▶ **PROVIDED DATA**
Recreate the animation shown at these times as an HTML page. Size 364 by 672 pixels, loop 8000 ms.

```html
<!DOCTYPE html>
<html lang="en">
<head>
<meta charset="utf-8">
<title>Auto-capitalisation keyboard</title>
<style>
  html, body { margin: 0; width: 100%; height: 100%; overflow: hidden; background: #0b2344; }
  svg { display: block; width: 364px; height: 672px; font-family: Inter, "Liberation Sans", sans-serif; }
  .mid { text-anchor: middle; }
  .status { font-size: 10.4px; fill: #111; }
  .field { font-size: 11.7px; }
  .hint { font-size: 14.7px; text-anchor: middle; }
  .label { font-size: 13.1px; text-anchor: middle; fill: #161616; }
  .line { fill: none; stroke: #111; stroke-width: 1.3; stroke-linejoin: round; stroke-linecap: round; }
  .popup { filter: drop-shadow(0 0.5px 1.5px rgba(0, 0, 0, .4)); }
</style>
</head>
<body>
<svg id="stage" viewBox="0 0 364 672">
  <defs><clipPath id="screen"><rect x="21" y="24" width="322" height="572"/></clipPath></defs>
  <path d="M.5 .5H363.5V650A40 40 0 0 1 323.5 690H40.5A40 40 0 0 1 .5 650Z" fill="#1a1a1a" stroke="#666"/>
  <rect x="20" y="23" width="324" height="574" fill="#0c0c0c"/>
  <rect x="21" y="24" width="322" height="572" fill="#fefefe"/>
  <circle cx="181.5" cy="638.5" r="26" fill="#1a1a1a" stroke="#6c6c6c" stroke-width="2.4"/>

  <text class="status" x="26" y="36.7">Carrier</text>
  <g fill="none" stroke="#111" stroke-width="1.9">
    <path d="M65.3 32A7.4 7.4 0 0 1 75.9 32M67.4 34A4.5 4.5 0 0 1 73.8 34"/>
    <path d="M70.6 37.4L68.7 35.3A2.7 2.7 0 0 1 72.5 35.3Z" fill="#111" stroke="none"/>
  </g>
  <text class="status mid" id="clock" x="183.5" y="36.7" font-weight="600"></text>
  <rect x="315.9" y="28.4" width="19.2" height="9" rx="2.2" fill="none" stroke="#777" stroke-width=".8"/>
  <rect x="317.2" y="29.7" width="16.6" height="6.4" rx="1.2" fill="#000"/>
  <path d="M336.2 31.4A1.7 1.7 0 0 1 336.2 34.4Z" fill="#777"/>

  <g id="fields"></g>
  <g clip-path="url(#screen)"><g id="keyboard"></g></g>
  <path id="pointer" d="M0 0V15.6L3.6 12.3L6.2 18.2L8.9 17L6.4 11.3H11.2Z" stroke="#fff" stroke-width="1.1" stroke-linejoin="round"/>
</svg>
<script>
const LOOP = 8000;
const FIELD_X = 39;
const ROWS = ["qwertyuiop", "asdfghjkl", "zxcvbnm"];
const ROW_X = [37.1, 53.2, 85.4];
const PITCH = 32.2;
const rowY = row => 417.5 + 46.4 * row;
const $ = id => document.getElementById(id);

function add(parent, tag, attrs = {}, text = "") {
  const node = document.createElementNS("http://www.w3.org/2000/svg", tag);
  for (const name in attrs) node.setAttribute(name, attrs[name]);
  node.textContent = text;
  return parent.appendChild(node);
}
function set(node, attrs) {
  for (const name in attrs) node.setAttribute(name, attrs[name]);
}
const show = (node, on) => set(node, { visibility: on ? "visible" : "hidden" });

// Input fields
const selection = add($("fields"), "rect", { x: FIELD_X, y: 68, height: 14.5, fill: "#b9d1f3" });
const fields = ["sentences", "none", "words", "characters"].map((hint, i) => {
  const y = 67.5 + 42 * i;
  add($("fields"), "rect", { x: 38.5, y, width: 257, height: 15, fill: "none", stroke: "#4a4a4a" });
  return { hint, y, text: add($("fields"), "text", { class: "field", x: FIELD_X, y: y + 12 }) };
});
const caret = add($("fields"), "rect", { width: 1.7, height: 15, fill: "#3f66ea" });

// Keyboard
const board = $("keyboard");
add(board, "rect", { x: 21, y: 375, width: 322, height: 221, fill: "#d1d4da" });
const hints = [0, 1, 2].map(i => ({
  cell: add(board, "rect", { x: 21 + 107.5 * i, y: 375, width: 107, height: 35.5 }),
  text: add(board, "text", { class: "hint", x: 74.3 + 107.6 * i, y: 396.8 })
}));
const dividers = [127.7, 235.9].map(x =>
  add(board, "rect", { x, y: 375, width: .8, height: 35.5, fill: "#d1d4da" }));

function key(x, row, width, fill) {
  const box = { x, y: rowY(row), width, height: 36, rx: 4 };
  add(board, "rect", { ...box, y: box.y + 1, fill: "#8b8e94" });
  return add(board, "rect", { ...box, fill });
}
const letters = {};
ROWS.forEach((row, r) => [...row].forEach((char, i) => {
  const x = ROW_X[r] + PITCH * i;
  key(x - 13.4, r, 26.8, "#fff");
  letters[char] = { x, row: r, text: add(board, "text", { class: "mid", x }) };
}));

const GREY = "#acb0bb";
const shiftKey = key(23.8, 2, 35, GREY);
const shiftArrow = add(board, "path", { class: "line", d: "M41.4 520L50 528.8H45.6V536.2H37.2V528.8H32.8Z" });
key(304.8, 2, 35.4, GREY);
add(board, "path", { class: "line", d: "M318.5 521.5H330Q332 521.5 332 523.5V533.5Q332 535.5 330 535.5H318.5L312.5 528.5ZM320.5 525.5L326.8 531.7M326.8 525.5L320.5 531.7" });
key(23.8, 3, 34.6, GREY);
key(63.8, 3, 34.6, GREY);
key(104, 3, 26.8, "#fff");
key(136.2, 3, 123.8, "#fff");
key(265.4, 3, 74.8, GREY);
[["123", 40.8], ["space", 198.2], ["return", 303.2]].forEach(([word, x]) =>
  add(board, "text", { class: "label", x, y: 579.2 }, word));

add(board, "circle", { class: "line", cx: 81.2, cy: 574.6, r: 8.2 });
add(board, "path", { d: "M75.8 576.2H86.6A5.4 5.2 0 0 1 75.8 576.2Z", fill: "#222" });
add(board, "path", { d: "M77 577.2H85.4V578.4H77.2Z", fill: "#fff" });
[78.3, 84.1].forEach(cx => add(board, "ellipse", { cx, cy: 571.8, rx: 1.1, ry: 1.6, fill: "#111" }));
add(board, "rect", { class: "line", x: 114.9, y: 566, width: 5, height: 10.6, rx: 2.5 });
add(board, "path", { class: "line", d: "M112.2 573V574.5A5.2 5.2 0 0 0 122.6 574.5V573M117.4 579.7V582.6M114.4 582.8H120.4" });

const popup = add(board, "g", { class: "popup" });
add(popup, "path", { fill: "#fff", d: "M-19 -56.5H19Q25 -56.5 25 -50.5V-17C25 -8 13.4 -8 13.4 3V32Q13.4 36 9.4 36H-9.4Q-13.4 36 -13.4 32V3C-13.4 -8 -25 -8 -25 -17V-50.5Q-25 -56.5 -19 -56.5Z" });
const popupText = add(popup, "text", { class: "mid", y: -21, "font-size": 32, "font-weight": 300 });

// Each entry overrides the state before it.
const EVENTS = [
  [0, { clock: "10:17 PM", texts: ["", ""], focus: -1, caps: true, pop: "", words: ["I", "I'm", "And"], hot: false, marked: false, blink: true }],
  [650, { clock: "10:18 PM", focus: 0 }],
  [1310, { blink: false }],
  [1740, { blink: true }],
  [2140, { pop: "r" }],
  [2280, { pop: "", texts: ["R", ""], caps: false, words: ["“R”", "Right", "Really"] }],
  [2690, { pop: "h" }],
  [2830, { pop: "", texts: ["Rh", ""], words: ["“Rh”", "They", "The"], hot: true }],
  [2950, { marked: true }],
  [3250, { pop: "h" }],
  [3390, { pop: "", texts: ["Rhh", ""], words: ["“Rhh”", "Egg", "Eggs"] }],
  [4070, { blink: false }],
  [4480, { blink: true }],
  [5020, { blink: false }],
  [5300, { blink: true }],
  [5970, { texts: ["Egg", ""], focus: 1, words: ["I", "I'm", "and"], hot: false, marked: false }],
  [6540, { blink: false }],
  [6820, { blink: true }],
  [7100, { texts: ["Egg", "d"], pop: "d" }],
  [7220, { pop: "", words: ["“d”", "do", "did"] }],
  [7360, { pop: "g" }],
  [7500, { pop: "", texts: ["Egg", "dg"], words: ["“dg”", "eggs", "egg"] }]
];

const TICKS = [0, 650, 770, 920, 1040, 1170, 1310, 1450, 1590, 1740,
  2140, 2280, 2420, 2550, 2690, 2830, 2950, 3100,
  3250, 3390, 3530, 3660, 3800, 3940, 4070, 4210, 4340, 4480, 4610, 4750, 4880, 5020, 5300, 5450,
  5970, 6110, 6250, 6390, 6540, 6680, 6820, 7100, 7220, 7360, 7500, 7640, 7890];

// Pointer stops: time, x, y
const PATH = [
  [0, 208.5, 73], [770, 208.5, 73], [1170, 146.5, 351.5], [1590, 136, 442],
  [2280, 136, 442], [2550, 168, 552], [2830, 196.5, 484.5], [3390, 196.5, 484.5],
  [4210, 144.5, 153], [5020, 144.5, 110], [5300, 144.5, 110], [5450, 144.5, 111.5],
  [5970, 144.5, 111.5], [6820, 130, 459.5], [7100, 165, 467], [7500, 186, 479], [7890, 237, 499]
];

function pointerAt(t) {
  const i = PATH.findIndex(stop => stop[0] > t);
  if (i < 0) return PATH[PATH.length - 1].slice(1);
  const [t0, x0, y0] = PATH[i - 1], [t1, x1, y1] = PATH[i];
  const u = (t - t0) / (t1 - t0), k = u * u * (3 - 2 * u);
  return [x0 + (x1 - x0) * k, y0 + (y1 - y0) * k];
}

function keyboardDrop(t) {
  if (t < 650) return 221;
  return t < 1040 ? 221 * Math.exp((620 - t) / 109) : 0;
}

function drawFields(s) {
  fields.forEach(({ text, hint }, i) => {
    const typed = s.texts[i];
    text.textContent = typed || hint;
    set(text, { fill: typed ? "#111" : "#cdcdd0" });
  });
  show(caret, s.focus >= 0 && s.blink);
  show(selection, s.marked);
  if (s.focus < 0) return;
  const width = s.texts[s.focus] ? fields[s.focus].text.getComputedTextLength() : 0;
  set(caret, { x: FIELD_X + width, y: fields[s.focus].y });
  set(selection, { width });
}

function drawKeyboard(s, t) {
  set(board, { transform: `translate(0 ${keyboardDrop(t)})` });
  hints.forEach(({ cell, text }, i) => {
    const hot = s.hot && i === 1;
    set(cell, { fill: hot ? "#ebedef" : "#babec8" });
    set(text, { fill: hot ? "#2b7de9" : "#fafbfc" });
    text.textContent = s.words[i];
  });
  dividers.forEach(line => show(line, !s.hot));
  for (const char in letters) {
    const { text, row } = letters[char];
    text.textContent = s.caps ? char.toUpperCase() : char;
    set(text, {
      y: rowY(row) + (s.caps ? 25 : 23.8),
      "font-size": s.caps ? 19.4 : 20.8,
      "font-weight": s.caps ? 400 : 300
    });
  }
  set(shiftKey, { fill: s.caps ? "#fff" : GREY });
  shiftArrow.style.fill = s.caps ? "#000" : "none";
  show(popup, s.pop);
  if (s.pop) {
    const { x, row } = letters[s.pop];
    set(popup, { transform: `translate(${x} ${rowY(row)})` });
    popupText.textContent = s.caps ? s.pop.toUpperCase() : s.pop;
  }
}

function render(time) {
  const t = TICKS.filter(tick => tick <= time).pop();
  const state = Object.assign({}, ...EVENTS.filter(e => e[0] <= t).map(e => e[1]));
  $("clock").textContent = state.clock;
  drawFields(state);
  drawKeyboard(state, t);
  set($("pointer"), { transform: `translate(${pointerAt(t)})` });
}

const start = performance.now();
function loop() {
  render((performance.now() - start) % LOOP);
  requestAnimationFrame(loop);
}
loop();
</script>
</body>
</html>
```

---

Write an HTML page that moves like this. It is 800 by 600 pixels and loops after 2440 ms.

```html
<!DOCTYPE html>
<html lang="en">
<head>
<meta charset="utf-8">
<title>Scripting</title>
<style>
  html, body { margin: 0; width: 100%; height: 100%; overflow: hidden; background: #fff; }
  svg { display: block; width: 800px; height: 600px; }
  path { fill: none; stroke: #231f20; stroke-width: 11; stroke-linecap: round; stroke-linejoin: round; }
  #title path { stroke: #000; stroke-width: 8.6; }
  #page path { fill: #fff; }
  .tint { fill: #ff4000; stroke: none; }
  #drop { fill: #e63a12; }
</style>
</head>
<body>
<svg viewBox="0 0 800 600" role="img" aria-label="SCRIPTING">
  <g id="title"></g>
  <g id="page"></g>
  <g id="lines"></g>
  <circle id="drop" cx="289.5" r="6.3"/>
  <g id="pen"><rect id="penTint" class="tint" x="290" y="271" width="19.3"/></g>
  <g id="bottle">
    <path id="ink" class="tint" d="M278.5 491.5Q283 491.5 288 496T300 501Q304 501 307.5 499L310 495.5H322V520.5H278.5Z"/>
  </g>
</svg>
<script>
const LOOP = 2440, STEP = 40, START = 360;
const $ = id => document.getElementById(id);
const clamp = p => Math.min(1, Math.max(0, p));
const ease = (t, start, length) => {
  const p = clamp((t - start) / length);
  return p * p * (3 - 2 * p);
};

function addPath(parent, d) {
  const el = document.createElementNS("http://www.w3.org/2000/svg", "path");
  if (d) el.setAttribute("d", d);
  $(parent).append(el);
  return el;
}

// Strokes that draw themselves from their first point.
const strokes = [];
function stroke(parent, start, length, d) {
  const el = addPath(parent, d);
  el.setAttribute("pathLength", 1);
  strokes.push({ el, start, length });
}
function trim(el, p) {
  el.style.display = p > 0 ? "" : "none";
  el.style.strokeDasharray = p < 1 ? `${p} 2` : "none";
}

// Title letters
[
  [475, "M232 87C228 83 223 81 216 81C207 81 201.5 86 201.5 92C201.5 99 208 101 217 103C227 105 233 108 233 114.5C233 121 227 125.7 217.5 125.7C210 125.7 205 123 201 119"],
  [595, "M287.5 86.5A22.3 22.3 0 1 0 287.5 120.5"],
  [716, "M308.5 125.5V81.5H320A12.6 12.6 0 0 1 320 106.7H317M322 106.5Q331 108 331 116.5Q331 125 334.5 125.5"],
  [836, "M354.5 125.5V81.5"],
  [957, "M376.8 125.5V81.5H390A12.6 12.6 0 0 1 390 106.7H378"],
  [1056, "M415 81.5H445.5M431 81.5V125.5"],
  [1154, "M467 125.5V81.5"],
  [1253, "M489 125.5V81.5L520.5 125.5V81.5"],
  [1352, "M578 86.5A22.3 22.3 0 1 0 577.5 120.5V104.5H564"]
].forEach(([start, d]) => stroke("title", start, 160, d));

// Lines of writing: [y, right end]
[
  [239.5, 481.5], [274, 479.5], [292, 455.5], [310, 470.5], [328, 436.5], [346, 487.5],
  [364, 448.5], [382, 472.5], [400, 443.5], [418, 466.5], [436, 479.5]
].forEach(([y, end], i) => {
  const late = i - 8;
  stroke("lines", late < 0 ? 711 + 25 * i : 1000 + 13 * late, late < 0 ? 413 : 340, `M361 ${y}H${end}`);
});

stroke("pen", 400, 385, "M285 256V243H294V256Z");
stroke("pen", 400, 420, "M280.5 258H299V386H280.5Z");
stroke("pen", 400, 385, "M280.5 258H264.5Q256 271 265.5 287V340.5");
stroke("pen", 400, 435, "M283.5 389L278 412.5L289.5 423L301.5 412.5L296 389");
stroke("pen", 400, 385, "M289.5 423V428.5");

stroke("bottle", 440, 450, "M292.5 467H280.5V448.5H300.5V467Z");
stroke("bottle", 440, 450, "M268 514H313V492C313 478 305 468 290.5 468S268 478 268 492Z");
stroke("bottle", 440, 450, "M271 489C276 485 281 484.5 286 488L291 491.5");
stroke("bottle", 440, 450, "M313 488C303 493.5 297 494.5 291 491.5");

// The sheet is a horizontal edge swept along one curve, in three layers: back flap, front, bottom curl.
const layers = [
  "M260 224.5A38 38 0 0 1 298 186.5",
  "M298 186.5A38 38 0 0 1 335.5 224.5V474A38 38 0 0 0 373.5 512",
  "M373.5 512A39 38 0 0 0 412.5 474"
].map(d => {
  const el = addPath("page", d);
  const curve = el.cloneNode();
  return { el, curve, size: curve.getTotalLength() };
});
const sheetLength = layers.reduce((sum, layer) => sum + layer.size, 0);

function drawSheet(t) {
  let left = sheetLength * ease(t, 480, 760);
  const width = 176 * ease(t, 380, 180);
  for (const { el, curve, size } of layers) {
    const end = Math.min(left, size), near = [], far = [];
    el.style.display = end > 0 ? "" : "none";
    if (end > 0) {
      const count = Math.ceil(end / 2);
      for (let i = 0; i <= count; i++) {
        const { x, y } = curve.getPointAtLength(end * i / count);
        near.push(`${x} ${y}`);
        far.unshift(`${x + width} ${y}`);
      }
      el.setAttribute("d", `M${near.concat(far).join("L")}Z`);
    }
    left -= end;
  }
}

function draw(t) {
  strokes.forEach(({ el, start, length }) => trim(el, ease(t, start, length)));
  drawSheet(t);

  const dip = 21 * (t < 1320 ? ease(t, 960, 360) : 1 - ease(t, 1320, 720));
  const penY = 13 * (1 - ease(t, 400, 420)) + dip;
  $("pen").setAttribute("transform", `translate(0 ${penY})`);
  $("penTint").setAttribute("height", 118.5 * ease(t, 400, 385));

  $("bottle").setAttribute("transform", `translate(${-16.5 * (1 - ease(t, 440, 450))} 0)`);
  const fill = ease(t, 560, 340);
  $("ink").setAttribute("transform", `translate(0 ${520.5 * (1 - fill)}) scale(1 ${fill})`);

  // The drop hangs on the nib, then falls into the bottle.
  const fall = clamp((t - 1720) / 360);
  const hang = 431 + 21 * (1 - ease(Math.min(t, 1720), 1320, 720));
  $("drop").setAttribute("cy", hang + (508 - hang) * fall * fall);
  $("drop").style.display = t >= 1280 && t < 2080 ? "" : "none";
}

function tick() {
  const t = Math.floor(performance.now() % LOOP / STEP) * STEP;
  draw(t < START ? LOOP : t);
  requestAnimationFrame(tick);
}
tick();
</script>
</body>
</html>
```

▶ **ACTION ITEM**
For every line of the records that has the word "parent" in it, make a copy.

▶ **ANSWER TO THIS TASK**
function add(parent, tag, attrs = {}, text = "") {
  return parent.appendChild(node);
function addPath(parent, d) {
  $(parent).append(el);
function stroke(parent, start, length, d) {
  const el = addPath(parent, d);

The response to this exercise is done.